Researchers working at a site in the Baltic Sea near a nuclear power plant have revealed that fish can adjust to warmer ocean temperatures, but extreme heat will kill them. The fish are constrained by what’s described as “plastic floors and concrete ceilings,” according to findings published in Nature Communications this week.
Some aquatic species are able to tolerate warmer environments by making adjustments and acclimatizing. But there are upper limits to their flexibility, or plasticity. To explore the underlying physiological traits that determine thermal tolerance, a team led by University of Gothenburg’s Erik Sandblom studied European perch (Perca fluviatilis) from the Biotest enclosure – a 1-square-kilometer man-made coastal ecosystem near a nuclear power plant in Forsmark, Sweden. While the site maintains natural temperature fluctuations, it’s been warmed over the last three decades by heated cooling water from the nuclear reactors. The water there is 5 to 10°C (9 to 18°F) warmer than water in the surrounding archipelago throughout the year. And the migration of fish in or out of the enclosure has been limited.
"It's a fantastic model for studying climate change effects," study author Fredrik Jutfelt of Norwegian University of Science and Technology said in a statement. "It's a whole natural ecosystem experiencing long-term warming." During August and September of 2012 and 2013, adult “heated” perch were collected from the inlet into the Biotext enclosure and reference fish were caught from waters with temperatures that were the same as the surrounding archipelago.
When the team warmed up the fish, the resting metabolic rate of the reference perch went up dramatically.

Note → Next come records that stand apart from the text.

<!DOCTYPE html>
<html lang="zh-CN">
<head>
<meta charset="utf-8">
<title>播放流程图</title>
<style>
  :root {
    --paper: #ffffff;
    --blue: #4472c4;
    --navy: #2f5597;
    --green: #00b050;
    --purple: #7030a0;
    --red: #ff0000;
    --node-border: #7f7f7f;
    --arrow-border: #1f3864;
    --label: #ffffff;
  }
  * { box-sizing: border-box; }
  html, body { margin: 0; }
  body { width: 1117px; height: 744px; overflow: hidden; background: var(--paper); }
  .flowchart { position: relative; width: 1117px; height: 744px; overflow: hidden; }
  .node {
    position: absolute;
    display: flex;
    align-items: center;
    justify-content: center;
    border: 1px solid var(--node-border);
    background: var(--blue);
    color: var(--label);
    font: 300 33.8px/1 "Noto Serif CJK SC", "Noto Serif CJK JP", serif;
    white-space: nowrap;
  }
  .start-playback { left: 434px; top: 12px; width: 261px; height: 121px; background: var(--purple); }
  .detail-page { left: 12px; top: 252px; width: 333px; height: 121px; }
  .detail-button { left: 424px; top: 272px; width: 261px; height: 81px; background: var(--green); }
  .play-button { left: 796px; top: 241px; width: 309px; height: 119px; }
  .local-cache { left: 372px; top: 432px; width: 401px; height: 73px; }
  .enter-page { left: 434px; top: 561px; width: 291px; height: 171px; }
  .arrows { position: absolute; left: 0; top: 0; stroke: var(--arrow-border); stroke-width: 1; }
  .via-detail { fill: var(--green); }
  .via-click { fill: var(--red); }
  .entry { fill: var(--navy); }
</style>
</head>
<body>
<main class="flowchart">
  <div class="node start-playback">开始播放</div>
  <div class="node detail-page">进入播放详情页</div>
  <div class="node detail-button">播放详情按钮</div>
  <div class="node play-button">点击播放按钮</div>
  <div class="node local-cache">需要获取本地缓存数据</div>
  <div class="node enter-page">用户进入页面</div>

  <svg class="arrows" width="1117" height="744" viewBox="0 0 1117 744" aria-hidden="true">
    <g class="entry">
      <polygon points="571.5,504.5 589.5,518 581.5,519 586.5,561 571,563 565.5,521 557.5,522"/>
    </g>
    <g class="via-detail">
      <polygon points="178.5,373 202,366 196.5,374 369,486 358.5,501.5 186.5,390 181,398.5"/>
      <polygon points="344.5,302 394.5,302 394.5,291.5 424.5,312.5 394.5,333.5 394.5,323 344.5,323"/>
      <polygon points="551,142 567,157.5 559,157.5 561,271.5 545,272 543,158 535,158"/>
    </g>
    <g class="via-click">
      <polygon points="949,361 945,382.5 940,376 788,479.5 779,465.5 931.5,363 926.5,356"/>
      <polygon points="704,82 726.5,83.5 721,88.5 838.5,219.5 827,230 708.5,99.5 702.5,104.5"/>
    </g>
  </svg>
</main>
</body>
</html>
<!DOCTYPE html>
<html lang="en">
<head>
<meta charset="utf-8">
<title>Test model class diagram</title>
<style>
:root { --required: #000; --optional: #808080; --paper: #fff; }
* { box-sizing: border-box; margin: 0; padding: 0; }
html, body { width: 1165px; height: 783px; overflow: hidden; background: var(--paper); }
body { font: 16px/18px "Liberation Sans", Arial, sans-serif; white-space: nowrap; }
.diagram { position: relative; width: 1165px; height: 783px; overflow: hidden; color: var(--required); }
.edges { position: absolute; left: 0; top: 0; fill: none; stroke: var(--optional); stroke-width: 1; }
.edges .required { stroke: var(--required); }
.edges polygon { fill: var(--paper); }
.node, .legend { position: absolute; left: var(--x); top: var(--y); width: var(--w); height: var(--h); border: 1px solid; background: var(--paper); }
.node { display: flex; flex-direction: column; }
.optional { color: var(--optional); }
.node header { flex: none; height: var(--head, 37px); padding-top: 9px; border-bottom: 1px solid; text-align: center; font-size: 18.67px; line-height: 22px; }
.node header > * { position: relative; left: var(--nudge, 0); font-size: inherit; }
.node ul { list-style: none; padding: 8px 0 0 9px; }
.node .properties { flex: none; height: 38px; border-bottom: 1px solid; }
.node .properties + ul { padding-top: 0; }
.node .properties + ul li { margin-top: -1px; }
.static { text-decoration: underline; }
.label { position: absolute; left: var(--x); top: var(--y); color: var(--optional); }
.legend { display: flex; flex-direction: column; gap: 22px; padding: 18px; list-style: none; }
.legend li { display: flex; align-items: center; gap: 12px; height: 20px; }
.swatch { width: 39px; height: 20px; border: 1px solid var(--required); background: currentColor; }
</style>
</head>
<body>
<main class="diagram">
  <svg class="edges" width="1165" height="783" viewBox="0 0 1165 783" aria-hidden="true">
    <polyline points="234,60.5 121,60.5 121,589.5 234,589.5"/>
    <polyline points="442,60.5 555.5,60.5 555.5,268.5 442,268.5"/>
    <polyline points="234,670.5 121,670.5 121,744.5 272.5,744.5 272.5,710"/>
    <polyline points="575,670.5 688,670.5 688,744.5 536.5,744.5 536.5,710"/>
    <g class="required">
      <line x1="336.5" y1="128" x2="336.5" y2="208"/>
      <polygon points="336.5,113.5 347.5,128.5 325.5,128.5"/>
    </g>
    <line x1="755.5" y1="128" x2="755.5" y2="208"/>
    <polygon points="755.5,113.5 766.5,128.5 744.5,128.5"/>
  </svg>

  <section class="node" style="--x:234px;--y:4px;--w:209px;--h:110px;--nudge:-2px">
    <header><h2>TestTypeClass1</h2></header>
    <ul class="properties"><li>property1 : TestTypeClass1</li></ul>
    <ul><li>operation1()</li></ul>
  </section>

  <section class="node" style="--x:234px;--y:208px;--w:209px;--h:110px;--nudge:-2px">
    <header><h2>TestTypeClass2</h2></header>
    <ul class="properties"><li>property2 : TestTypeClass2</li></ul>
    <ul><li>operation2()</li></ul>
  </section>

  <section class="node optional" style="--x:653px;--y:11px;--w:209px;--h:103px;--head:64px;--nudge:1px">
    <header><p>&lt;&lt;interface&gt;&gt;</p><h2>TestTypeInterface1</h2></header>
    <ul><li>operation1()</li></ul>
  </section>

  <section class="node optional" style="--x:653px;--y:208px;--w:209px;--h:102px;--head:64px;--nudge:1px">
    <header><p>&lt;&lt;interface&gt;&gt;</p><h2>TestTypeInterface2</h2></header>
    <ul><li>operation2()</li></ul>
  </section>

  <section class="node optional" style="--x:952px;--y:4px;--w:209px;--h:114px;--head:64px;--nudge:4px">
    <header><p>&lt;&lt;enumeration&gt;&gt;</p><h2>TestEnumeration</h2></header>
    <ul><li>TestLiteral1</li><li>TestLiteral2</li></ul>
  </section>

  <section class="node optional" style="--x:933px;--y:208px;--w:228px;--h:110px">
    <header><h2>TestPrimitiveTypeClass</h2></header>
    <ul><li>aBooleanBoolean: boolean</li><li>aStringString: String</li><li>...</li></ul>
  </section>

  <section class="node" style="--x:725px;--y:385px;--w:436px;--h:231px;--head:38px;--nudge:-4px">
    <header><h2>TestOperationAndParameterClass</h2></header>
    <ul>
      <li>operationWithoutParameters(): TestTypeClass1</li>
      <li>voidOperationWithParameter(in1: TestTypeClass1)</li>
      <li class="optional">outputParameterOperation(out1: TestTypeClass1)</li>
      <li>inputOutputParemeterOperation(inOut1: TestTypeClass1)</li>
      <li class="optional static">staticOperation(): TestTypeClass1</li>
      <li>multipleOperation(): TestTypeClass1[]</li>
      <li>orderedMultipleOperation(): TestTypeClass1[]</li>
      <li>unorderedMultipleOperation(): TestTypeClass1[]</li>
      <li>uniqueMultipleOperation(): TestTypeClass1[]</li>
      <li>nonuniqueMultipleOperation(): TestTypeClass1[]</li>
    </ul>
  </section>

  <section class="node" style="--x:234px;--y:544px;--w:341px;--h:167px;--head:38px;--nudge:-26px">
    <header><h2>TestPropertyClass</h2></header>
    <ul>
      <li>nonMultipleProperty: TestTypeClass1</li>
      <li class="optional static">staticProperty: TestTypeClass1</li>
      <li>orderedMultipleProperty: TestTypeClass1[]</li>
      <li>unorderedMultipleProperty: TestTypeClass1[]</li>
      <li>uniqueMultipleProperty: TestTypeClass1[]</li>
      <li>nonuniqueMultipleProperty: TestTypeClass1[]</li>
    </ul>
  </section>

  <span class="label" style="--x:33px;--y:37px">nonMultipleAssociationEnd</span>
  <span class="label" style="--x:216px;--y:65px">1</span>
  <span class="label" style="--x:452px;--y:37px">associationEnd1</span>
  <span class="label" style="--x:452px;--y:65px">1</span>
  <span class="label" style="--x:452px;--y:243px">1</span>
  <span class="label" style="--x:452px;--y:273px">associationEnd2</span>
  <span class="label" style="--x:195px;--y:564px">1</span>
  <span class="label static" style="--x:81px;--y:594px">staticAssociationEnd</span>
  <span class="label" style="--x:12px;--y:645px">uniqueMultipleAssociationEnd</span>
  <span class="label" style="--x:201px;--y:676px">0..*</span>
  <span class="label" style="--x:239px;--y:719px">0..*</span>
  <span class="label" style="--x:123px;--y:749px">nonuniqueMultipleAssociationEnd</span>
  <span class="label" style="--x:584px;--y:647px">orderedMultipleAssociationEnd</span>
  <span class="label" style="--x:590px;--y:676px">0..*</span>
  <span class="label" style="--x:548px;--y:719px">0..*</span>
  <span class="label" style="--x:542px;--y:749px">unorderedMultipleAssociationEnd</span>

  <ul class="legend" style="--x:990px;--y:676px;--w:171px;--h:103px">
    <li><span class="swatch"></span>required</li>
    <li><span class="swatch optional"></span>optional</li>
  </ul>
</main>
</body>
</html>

The resting metabolic rate of the Biotest fish was much lower at the same temperature, and their resting cardiorespiratory functions appeared to be thermally compensated. However, their heat tolerance has an upper limit, and they’re already living very close to it. The “heated” fish weren’t able to survive temperatures that are 4.6°C (8.3°F) warmer than the waters they’re used to.
"A species might adapt and grow well (in warmer waters) but once you get strong heat spells, the water temperature might reach lethal temperatures and kill them," Jutfelt explained. "They have a very small safety margin to their lethal temperature.”
While their base-level energy requirements and resting cardiorespiratory functions (floors) are thermally plastic, their maximum cardiorespiratory capacities and upper critical heat limits (ceilings) are far less flexible.
Image in the text: Researchers catching European perch. Fredrik Jutfelt/NTNU